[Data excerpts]
►

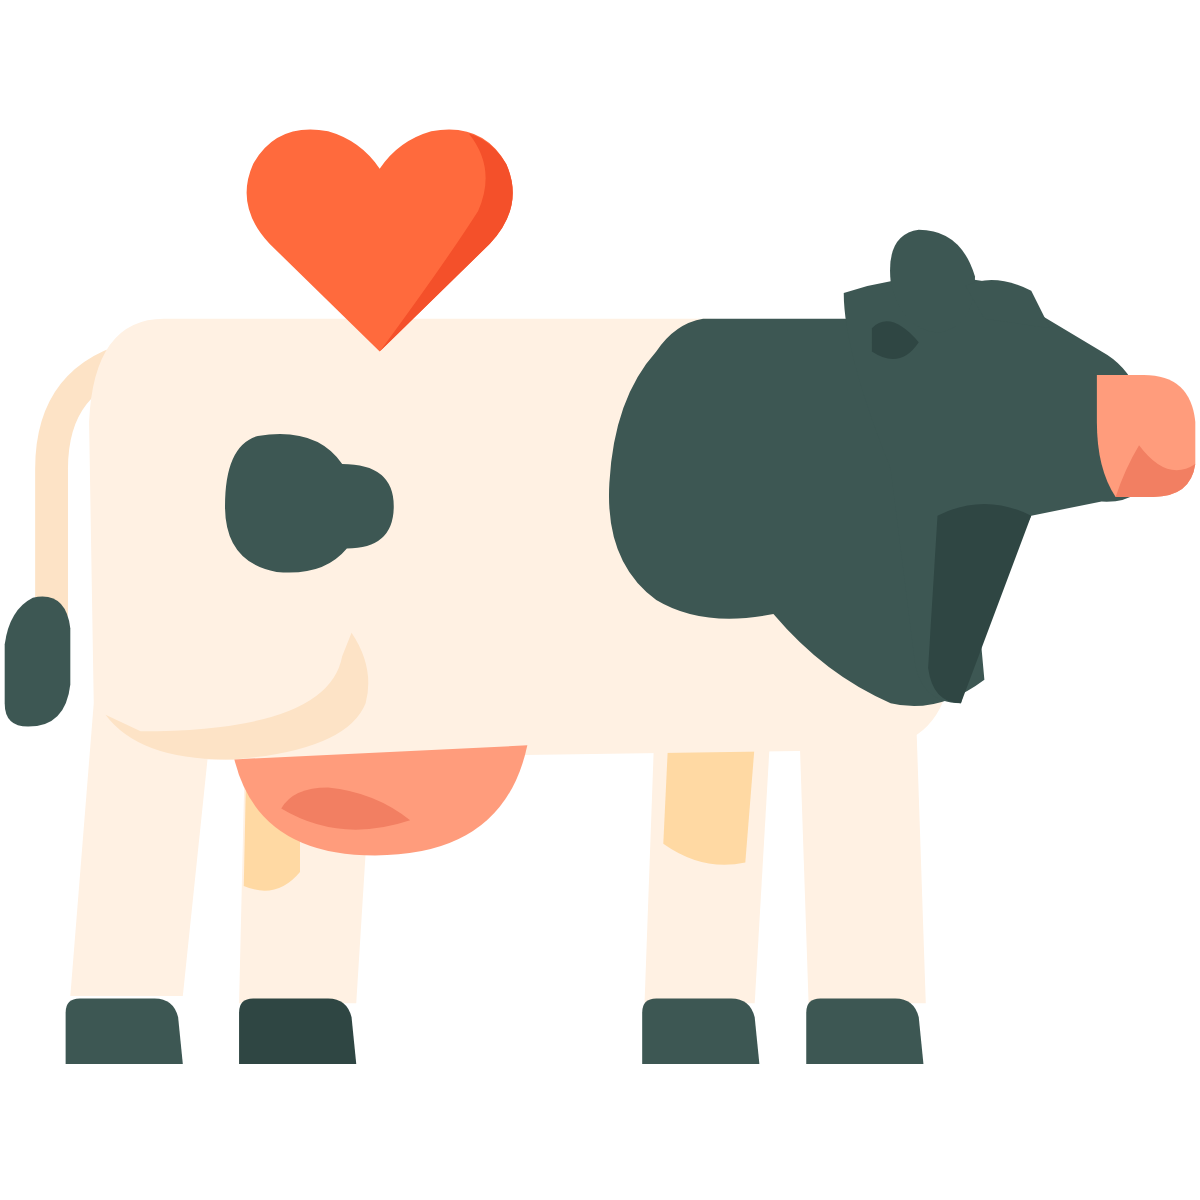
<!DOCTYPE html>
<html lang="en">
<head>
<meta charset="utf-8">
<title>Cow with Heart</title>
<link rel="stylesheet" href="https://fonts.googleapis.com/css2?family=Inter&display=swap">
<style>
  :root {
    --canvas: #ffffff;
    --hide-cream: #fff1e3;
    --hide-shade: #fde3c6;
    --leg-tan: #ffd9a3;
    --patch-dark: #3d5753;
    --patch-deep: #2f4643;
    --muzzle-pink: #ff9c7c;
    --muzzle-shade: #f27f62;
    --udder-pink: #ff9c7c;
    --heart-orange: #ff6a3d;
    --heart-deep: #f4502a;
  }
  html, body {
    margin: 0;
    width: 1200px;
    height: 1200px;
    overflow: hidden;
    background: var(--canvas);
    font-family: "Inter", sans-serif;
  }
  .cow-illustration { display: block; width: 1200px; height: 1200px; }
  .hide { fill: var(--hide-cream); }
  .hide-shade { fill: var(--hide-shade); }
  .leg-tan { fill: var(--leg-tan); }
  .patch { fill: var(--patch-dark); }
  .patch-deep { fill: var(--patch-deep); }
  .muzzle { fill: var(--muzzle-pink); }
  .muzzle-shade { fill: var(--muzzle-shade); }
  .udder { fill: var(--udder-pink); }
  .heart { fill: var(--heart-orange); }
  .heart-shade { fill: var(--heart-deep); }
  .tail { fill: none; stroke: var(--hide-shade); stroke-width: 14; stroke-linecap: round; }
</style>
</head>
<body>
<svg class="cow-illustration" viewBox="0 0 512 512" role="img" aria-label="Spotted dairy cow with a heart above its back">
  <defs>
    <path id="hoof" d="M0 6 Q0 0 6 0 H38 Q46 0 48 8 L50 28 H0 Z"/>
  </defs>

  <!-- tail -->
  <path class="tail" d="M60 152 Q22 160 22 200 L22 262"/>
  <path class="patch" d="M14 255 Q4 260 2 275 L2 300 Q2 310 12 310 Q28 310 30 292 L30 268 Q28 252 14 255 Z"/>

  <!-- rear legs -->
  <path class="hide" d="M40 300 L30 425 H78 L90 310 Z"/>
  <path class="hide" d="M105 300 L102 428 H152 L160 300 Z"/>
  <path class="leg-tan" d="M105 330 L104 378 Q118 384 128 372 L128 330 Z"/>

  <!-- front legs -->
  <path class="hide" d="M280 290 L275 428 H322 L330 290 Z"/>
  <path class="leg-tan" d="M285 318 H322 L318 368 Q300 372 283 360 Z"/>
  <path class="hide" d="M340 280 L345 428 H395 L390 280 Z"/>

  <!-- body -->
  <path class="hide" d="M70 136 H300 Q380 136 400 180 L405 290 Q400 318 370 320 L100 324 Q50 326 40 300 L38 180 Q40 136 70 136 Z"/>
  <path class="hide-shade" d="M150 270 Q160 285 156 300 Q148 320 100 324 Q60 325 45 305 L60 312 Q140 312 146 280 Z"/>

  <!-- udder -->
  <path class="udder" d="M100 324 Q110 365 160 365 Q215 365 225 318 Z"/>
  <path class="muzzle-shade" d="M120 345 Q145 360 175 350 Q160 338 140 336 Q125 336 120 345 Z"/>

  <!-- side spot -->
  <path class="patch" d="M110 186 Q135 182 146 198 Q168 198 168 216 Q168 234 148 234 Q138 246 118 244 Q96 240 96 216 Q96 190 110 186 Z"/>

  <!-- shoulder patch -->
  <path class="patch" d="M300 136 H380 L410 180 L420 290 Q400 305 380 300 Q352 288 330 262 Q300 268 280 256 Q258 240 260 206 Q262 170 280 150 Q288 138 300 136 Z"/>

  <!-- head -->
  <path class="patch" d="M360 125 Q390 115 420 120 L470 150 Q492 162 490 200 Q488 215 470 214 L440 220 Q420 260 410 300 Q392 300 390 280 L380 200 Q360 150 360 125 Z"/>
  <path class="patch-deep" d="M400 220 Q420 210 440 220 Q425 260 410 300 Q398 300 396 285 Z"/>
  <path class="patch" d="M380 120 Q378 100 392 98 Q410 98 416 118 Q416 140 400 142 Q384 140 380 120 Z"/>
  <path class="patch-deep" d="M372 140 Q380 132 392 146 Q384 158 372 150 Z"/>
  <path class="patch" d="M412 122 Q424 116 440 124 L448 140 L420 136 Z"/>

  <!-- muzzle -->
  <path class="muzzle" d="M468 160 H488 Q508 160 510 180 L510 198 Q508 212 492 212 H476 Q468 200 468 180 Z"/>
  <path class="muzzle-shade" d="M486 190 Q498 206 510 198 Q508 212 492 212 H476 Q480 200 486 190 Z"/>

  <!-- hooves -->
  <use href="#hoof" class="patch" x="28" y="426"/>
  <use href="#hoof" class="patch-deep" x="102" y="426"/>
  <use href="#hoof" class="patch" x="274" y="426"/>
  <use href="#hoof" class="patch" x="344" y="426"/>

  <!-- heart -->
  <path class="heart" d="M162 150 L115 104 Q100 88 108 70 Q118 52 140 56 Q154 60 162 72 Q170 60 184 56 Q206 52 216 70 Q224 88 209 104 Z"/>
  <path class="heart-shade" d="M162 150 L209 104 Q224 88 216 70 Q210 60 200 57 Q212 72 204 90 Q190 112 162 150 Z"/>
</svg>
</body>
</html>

◄
►

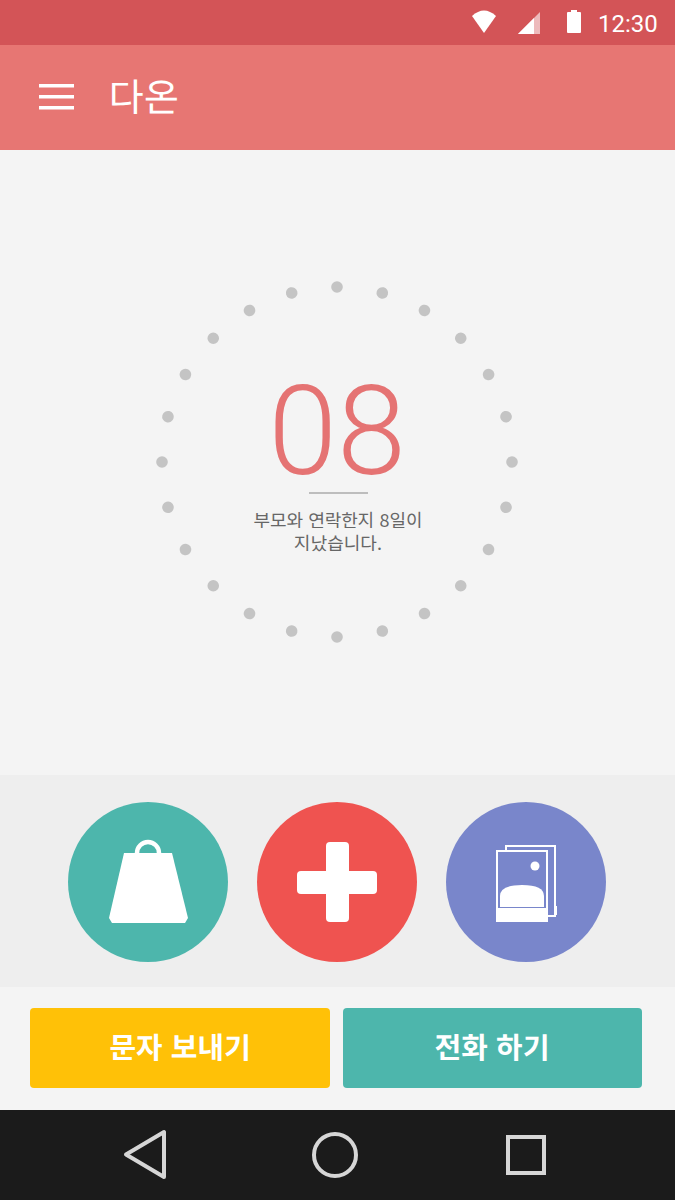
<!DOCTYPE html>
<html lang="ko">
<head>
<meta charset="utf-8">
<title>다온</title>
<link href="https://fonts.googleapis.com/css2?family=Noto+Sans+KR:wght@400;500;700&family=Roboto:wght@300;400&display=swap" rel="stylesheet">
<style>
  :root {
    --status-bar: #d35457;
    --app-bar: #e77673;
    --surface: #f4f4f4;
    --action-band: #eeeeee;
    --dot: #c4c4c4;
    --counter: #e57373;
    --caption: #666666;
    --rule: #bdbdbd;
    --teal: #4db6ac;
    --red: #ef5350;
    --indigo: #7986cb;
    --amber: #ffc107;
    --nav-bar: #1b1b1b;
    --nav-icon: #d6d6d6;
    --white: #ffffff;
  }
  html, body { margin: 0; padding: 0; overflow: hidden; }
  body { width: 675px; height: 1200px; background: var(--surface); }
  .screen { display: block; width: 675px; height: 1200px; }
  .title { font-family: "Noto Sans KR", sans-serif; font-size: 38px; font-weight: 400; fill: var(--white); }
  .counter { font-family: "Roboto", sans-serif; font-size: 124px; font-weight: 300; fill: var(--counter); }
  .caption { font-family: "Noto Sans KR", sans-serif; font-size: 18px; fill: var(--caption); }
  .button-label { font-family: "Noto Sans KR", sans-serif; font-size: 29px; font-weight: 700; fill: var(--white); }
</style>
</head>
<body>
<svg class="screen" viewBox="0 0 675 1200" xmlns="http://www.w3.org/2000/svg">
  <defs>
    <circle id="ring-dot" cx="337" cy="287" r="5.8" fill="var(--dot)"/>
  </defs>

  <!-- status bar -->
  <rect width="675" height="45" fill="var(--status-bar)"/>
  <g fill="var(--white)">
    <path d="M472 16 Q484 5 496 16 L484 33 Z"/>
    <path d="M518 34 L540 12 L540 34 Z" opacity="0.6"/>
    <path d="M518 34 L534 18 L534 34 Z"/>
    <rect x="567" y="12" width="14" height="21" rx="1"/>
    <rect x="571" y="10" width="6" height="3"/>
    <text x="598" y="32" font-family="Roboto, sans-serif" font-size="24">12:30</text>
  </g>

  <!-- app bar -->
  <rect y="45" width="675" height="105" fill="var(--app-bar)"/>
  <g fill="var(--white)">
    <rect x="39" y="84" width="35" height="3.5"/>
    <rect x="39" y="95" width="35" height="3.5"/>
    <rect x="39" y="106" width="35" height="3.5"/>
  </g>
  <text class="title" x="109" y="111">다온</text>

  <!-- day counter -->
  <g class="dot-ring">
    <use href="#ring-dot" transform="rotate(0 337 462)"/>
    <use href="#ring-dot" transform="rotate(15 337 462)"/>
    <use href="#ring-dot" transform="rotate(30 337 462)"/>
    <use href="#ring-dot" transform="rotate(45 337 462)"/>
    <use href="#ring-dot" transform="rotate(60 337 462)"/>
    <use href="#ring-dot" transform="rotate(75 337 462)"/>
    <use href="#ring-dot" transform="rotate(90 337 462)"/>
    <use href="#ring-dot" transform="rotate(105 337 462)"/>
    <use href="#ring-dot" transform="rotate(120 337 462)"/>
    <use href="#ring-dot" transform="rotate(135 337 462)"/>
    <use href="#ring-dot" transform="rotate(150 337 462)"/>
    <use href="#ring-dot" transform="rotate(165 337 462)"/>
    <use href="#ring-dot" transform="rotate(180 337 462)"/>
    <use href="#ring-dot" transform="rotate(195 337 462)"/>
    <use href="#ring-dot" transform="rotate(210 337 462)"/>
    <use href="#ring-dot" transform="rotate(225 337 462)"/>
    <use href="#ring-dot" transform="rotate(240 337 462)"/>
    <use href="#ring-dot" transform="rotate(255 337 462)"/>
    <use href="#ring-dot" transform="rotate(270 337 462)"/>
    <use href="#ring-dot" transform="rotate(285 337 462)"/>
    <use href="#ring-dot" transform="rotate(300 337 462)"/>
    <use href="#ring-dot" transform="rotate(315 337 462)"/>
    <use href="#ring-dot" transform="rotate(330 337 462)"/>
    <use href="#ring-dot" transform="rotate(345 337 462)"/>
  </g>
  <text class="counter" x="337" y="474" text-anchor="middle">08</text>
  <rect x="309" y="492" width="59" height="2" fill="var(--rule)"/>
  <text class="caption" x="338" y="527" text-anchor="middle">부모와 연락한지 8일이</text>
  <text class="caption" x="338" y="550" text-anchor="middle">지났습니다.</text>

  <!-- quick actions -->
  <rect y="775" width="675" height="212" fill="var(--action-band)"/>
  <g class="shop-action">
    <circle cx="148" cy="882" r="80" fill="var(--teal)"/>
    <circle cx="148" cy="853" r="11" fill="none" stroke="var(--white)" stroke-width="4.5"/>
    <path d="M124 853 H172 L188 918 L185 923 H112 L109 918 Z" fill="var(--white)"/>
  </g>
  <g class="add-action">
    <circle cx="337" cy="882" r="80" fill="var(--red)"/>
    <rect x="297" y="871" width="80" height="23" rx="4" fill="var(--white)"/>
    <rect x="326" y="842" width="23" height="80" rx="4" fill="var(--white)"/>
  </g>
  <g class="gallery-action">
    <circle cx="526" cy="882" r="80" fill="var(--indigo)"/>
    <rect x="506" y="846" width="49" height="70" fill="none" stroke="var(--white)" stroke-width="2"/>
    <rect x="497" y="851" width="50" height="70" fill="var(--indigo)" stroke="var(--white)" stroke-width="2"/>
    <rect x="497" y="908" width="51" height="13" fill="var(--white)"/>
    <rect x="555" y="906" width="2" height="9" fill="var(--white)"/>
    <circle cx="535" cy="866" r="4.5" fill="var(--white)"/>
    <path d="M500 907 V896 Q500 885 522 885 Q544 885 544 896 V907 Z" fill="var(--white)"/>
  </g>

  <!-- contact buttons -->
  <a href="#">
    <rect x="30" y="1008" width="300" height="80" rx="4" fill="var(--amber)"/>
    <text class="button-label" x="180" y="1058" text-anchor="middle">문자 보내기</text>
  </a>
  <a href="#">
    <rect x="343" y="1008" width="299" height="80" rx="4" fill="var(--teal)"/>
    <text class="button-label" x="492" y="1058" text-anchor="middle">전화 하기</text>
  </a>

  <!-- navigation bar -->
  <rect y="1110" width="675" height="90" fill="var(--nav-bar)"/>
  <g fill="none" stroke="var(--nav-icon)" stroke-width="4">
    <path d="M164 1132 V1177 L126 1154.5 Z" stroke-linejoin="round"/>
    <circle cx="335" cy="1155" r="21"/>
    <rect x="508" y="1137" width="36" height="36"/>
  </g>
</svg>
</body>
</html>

◄

◆ REQUIREMENT
Where does the word "deep" occur in the records? Return every line that holds it.

◆ PROBLEM SOLUTION
    --patch-deep: #2f4643;
    --heart-deep: #f4502a;
  .patch-deep { fill: var(--patch-deep); }
  .heart-shade { fill: var(--heart-deep); }
  <path class="patch-deep" d="M400 220 Q420 210 440 220 Q425 260 410 300 Q398 300 396 285 Z"/>
  <path class="patch-deep" d="M372 140 Q380 132 392 146 Q384 158 372 150 Z"/>
  <use href="#hoof" class="patch-deep" x="102" y="426"/>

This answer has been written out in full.